In half an afternoon, from the elegant poolside of the Oriental Hotel in Bangkok, we were in what must be one of the most perfect small cultural destinations in the world. Just over a decade ago, like Babylon in Iraq, Siem Riep in Cambodia was a war-torn place, wracked by fear and distrust. It was held by the Khmer Rouge, its people subjected to their Talibanesque style of murder and oppression. Yet towering over and underwriting its brutal history is Angkor Wat, the biggest religious monument in the world, built in the 12th Century by Suryavarman 11, ruler of the sprawling Khmer empire. Near-by are other temples, both Hindu and Buddhist, huge tranquil faces carved into sandstones, raging battle scenes along the walls, daily life of fishing, cockfighting and cooking, tree roots wrapped around pockmarked monuments that rise out of the jungle, reflected in moated waters with shadows thrown onto the deep green grass You pass Angkor Wat on the way into town from the airport. Whatever your destination, an air conditioned taxi costs US$5 and hotels are plentiful. For the first night we stayed at the Angkor Village Resort, a lush, quiet slightly out of town little hotel, where we got a taste of what Cambodia has achieved since the war ended – and of its innocence.
“How old is Angkor Wat?” I asked the receptionist.
She was tall, probably in her mid-thirties, dressed in a yellow patterned sarong and exquisitely oriental, “When I was born, it was already there,” she said, pausing and thinking more. “And when my father was born, it was built, too. And my grandfather. So it must be very old.”
For US$10 for the evening, we hired a tuk-tuk – a small, comfortable two seated carriage, pulled by Mr Souchea on a motorcycle. First stop was Viroth’s restaurant on Wat Po Street, which served the freshest vegetable soup I have tasted for decades.
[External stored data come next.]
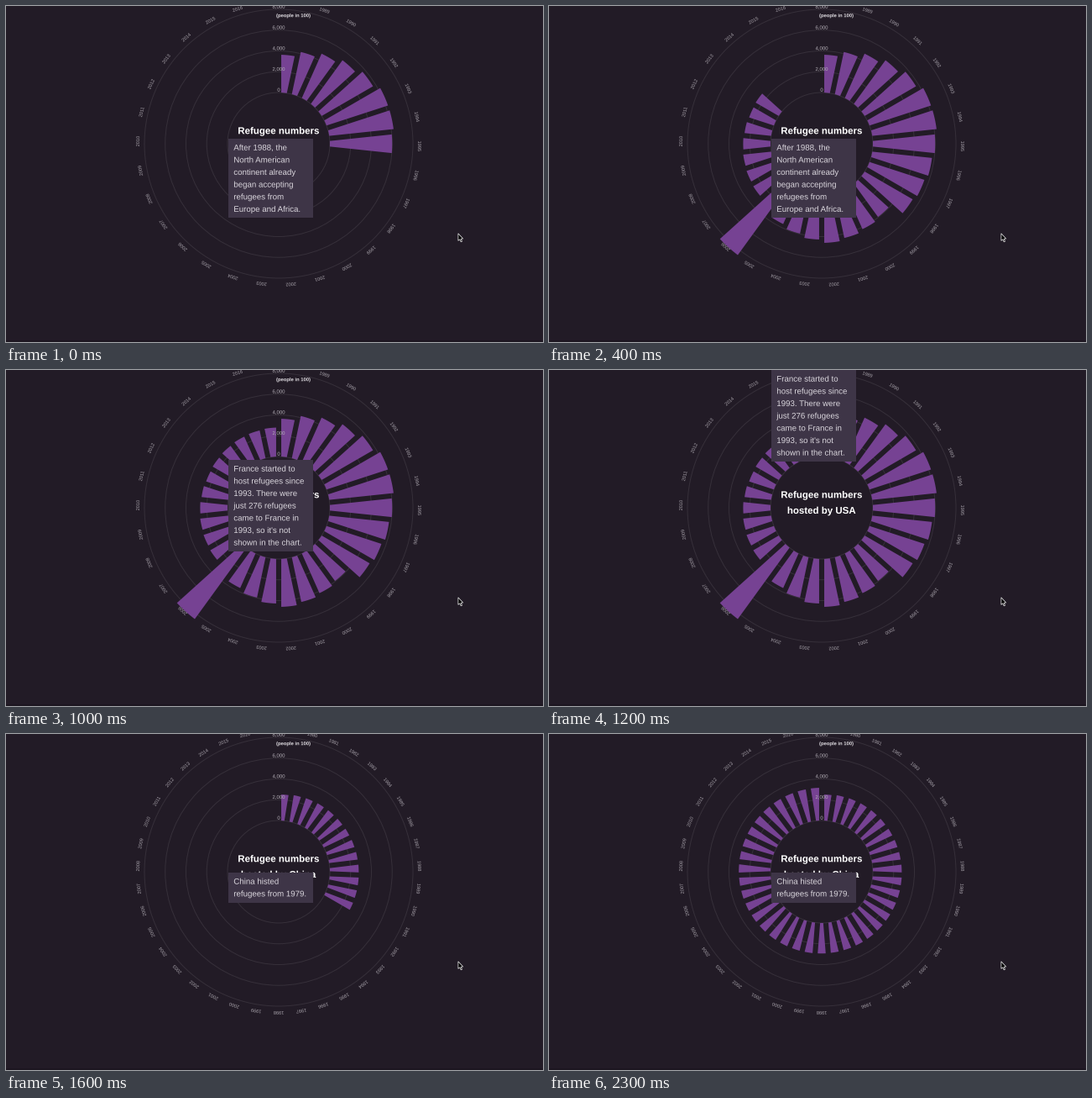
A matplotlib script that plays this animation: 640x400 px, repeating every 2400 ms.

```python
import numpy as np
import matplotlib.pyplot as plt
from matplotlib.animation import FuncAnimation
from matplotlib.patches import Circle, PathPatch, Polygon, Rectangle
from matplotlib.textpath import TextPath
from matplotlib.transforms import Affine2D

W, H, DPI = 640, 400, 100
FRAMES, STEP = 24, 100
SWITCH = 13                      # step at which the second chart takes over
RATE = 4.5                       # bars added per step
CX, CY = 325, 164
INNER, OUTER = 61, 160
PAD = 3.05                       # half the gap between neighbouring bars

BG, PURPLE, PANEL = "#221b26", "#764293", "#3e3547"

fig = plt.figure(figsize=(W / DPI, H / DPI), dpi=DPI, facecolor=BG)
ax = fig.add_axes([0, 0, 1, 1])
ax.set_xlim(0, W)
ax.set_ylim(H, 0)
ax.axis("off")


def px(n):
    return n * 72 / DPI


def polar(a, r):
    """Stage position for a clockwise angle from twelve o'clock."""
    return CX + r * np.sin(a), CY - r * np.cos(a)


def label(x, y, s, size, color, z, weight="normal", angle=0, left=False,
          move=Affine2D()):
    """Text as outlines, so that it can sit and turn between whole pixels."""
    path = TextPath((0, 0), s, size=size,
                    prop={"family": "Liberation Sans", "weight": weight})
    box = path.get_extents()
    shift = 0 if left else -(box.x0 + box.x1) / 2
    place = Affine2D().translate(shift, 0).scale(1, -1).rotate(angle)
    place.translate(x, y)
    return ax.add_patch(PathPatch(path, fc=color, lw=0, zorder=z,
                                  transform=place + move + ax.transData))


def bar(a0, a1, r):
    edge = []
    for rad, flip in ((INNER, 1), (r, -1)):
        pad = np.arcsin(PAD / rad)
        edge.append(np.column_stack(
            polar(np.linspace(a0 + pad, a1 - pad, 8)[::flip], rad)))
    return ax.add_patch(Polygon(np.vstack(edge), fc=PURPLE, lw=0, zorder=2))


class Chart:
    def __init__(self, country, first, radii, shift):
        band = 2 * np.pi / len(radii)
        self.bars = [bar(i * band, (i + 1) * band, r)
                     for i, r in enumerate(radii)]
        self.fixed = [label(CX, 171, f"hosted by {country}", 11.5, "white", 5,
                            weight="bold")]
        for i in range(len(radii)):
            a = (i + 0.5) * band + np.radians(shift)
            self.fixed.append(label(*polar(a, 166), str(first + i), 5.6,
                                    "#a6a1a9", 4, angle=a))

    def show(self, on, count):
        for art in self.fixed:
            art.set_visible(on)
        for i, b in enumerate(self.bars):
            b.set_visible(on and i < count)


class Note:
    LINE = 14.65

    def __init__(self, offset, text):
        self.offset = offset
        self.move = Affine2D()
        lines = text.split("\n")
        ax.add_patch(Rectangle(
            (265, 0), 101, len(lines) * self.LINE + 6.3, fc=PANEL, lw=0,
            zorder=6, transform=self.move + ax.transData))
        for i, s in enumerate(lines):
            label(271.3, 13.7 + i * self.LINE, s, 9.7, "#dad6dd", 7,
                  left=True, move=self.move)

    def scroll(self, y):
        self.move.clear().translate(0, y + self.offset)


# Radial axis
for v in range(0, 8001, 2000):
    r = INNER + (OUTER - INNER) * v / 8000
    ax.add_patch(Circle((CX, CY), r, fill=False, ec="white", alpha=0.09,
                        lw=px(1), zorder=1))
    label(CX, CY - r - 1.2, f"{v:,}", 6, "#b4afb7", 4)
label(342.5, 13.2, "(people in 100)", 5.85, "#e2dfe4", 4, weight="bold")
label(CX, 152.3, "Refugee numbers", 11.5, "white", 5, weight="bold")
ax.add_patch(Rectangle((0, 398), W, 2, fc="#1c1620", lw=0))

# Mouse pointer
ARROW = [(0, 0), (0, 8.6), (1.9, 7), (3.3, 10), (4.6, 9.4), (3.3, 6.5),
         (5.8, 6.2)]
ax.add_patch(Polygon(np.array(ARROW) + (538.9, 270.8), fc="black",
                     ec="#dddddd", lw=px(0.8), zorder=9))

# Bar ends: a few turning points for one country, a slow rise for the other
usa_ends = np.interp(range(30), [0, 5, 6, 10, 11, 14, 17, 18, 19, 24, 29],
                     [106, 138, 138, 127, 110, 118, 106, 166, 96, 92, 95.5])
china_ends = 92 + 8 * np.linspace(0, 1, 39) ** 0.6

usa = Chart("USA", 1988, usa_ends, 1)
china = Chart("China", 1979, china_ends, 0)
notes = [
    Note(-345, "After 1988, the\nNorth American\ncontinent already\n"
               "began accepting\nrefugees from\nEurope and Africa."),
    Note(0, "France started to\nhost refugees since\n1993. There were\n"
            "just 276 refugees\ncame to France in\n1993, so it's not\n"
            "shown in the chart."),
    Note(400, "China histed\nrefugees from 1979."),
]


def update(k):
    second = k >= SWITCH
    usa.show(not second, int(8 + RATE * k))
    china.show(second, int(RATE * (k - SWITCH)))
    y = np.interp(k, [5, 6, 7, 10, 12, 14, 15],
                  [503, 403, 233, 107, 0, -232, -235])
    for note in notes:
        note.scroll(y)
    return []


anim = FuncAnimation(fig, update, frames=FRAMES, interval=STEP, repeat=True,
                     repeat_delay=0, blit=False)
plt.show()
```
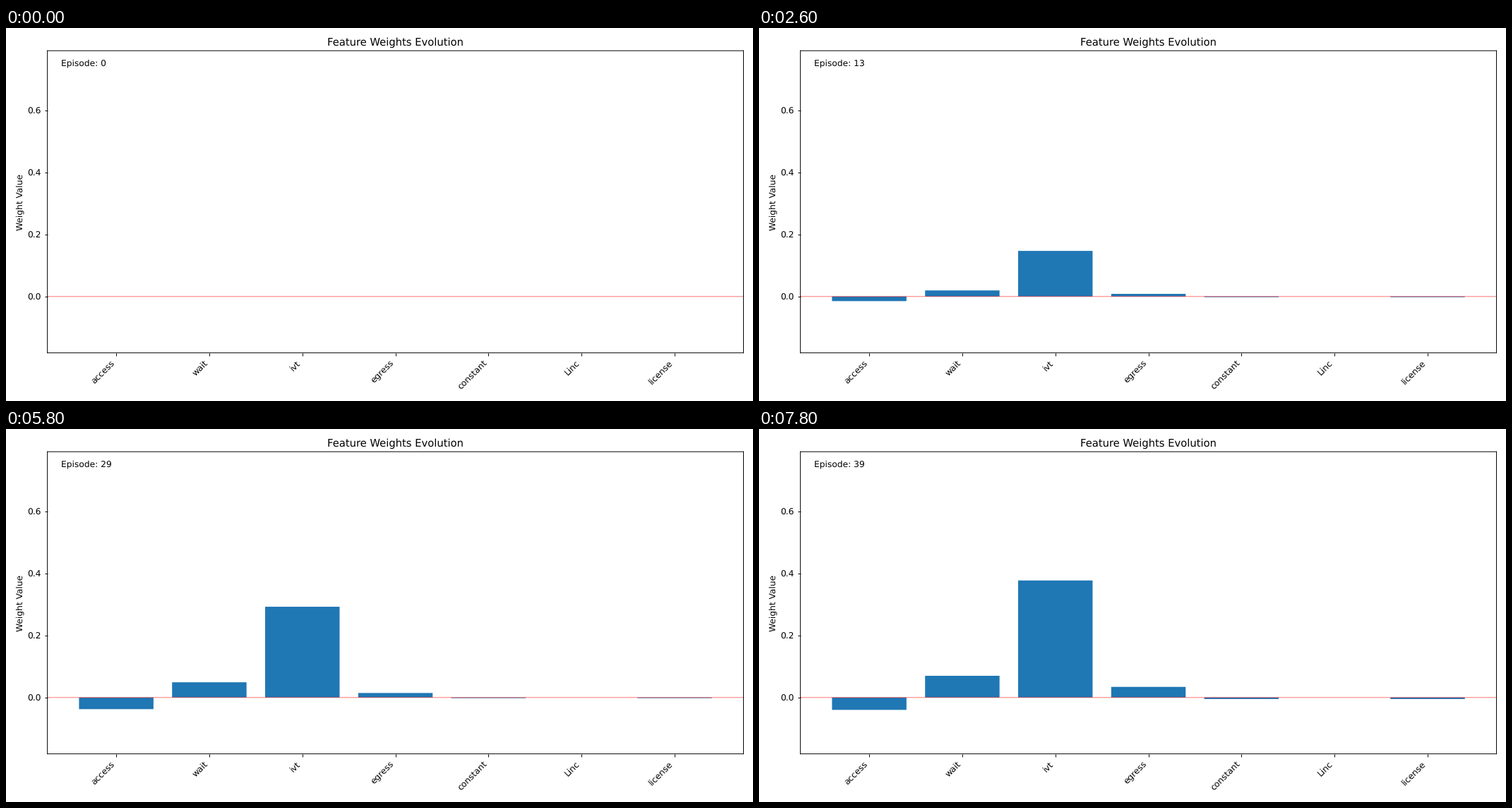
Animation of 1058 by 529 pixels, one loop 8000 ms. Source, as a matplotlib script:

```python
import numpy as np
import matplotlib.pyplot as plt
from matplotlib.animation import FuncAnimation

W, H = 1058, 529
EPISODES = 40
STEP_MS = 200
LEFT, RIGHT, TOP, BOTTOM = 58.6, 1044.5, 32.2, 460.7
NAMES = ["access", "wait", "ivt", "egress", "constant", "Linc", "license"]


def ease(t, start, end):
    x = np.clip((t - start) / (end - start), 0, 1)
    return x * x * (3 - 2 * x)


def settle(t, tau):
    """Jolt of the first update, dying away."""
    return np.exp(-(t - 1) / tau)


def weights(t):
    if t == 0:
        return [0] * len(NAMES)
    access = -0.008 - 0.032 * ease(t, 4, 34) - 0.03 * settle(t, 1)
    wait = 0.000863 * t ** 1.2 + 0.016 * settle(t, 4)
    ivt = 0.0163 * t ** 0.858
    egress = 0.0085 + 0.026 * ease(t, 24, 40)
    bias = -0.002 - 0.003 * ease(t, 33, 39) - 0.002 * settle(t, 4)
    return [access, wait, ivt, egress, bias, 0, bias]


plt.rcParams.update({"font.family": "DejaVu Sans", "text.hinting": "none"})
fig = plt.figure(figsize=(12, 6), dpi=88.1667, facecolor="white")
ax = fig.add_axes([LEFT / W, 1 - BOTTOM / H, (RIGHT - LEFT) / W, (BOTTOM - TOP) / H])

slots = range(len(NAMES))
bars = ax.bar(slots, weights(0), color="#1f77b4")
zero = ax.axhline(0, color="red", alpha=0.5, linewidth=0.9)
ax.set_xlim(-0.74, 6.74)
ax.set_ylim(-0.182, 0.7937)
ax.set_yticks(np.arange(4) * 0.2)
ax.set_xticks(slots, NAMES, rotation=45, ha="right")
ax.set_ylabel("Weight Value")
ax.set_title("Feature Weights Evolution")
label = ax.text(0.02, 0.95, "", transform=ax.transAxes)

# Keep edges at their fractional pixel positions
for artist in [*bars, zero, *ax.spines.values()]:
    artist.set_snap(False)


def update(episode):
    for bar, value in zip(bars, weights(episode)):
        bar.set_height(value)
    label.set_text(f"Episode: {episode}")
    return [*bars, label]


anim = FuncAnimation(fig, update, frames=EPISODES, interval=STEP_MS,
                     repeat=True, repeat_delay=0, blit=False)
plt.show()
```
Imagine the gritty salt water loveliness of an oyster, transferred to the soup.
The next night I tried it again at another restaurant and it was equally good. Dinner for two with wine at Viroth’s came out at £15, then onto the Old Market Square which was jumping — bars, cafes, massage places, souvenir shops, and fascinating book stores. The plan was to have a coffee, but the atmosphere was so compelling that we shopped, walked and absorbed. I was in awe that these people could have recovered from war to create a friendly, chip-free, unthreatening place. Sure, it’s for tourists. But it’s underwritten by them.
The only way to see Angkor Wat and the other temples is with a guide and an air-conditioned car, costing US$30 each for the day. We managed only three in the day, Angkor Thom, The Bayon and Angkor Wat.
About half an hour into Angkor Wat I realised I was looking at a 12th Century version of a horror movie — Hannibal Lecter meets Kill Bill meets The Killing Fields. Our guide was showing us carving after carving of unspeakable human cruelty such as men nailed to boards and women having their bellies and wombs ripped out. There is no redemptive ending, no higher moral force, no white picket fences, no Great Cambodian Dream that everyone is striving for. It was a raw lesson on how to hold and exercise power enveloped in the mask of religion.
The great imagination of the creators of Angkor Wat was not on a higher goal but how to exact pain and suffering on humankind. Perhaps that is why the Khmer empire that once stretched through to Thailand, Burma and Vietnam fell apart and Cambodian people are now among the poorest in the world.
Having just come from Iraq, I found it fascinating, particularly when we came to section that remained peppered with bullet and shrapnel damage from fighting with the Khmer Rouge. Standing in Angkor Wat was like being in a cycle of history, where Cambodia was once again moving from a brutal era to one of prosperity. We didn’t have a hotel booking for the second night, but dropped unannounced into the Sofitel, a sprawling resort set in tropical gardens, where for US$200 they gave us a suite overlooking a lake.
Near-by is the National Museum. Through collections of Khmer artifacts it tells the story of ancient Cambodia, the meeting axis between Hindu India and Buddhist China, and the room of 1,000 Buddha images hits you with the ‘wow’ factor as soon as you step inside.
A class of school children, in neat blue and white uniforms, was there, enthralled in their own country’s history, lucky to have been born a few years later than my hotel receptionist whose education had been stolen by war. I wondered if, may-be ten years from now, there might be a museum, cafes and tourists thronging Hilla in Iraq, home of the Hanging Gardens of Babylon, one of the original wonders of the world, built in the Sixth Century by Nebuchnezzar.
Or may-be not. Who knows? What does a country need to recover from war? Some do. Some don’t.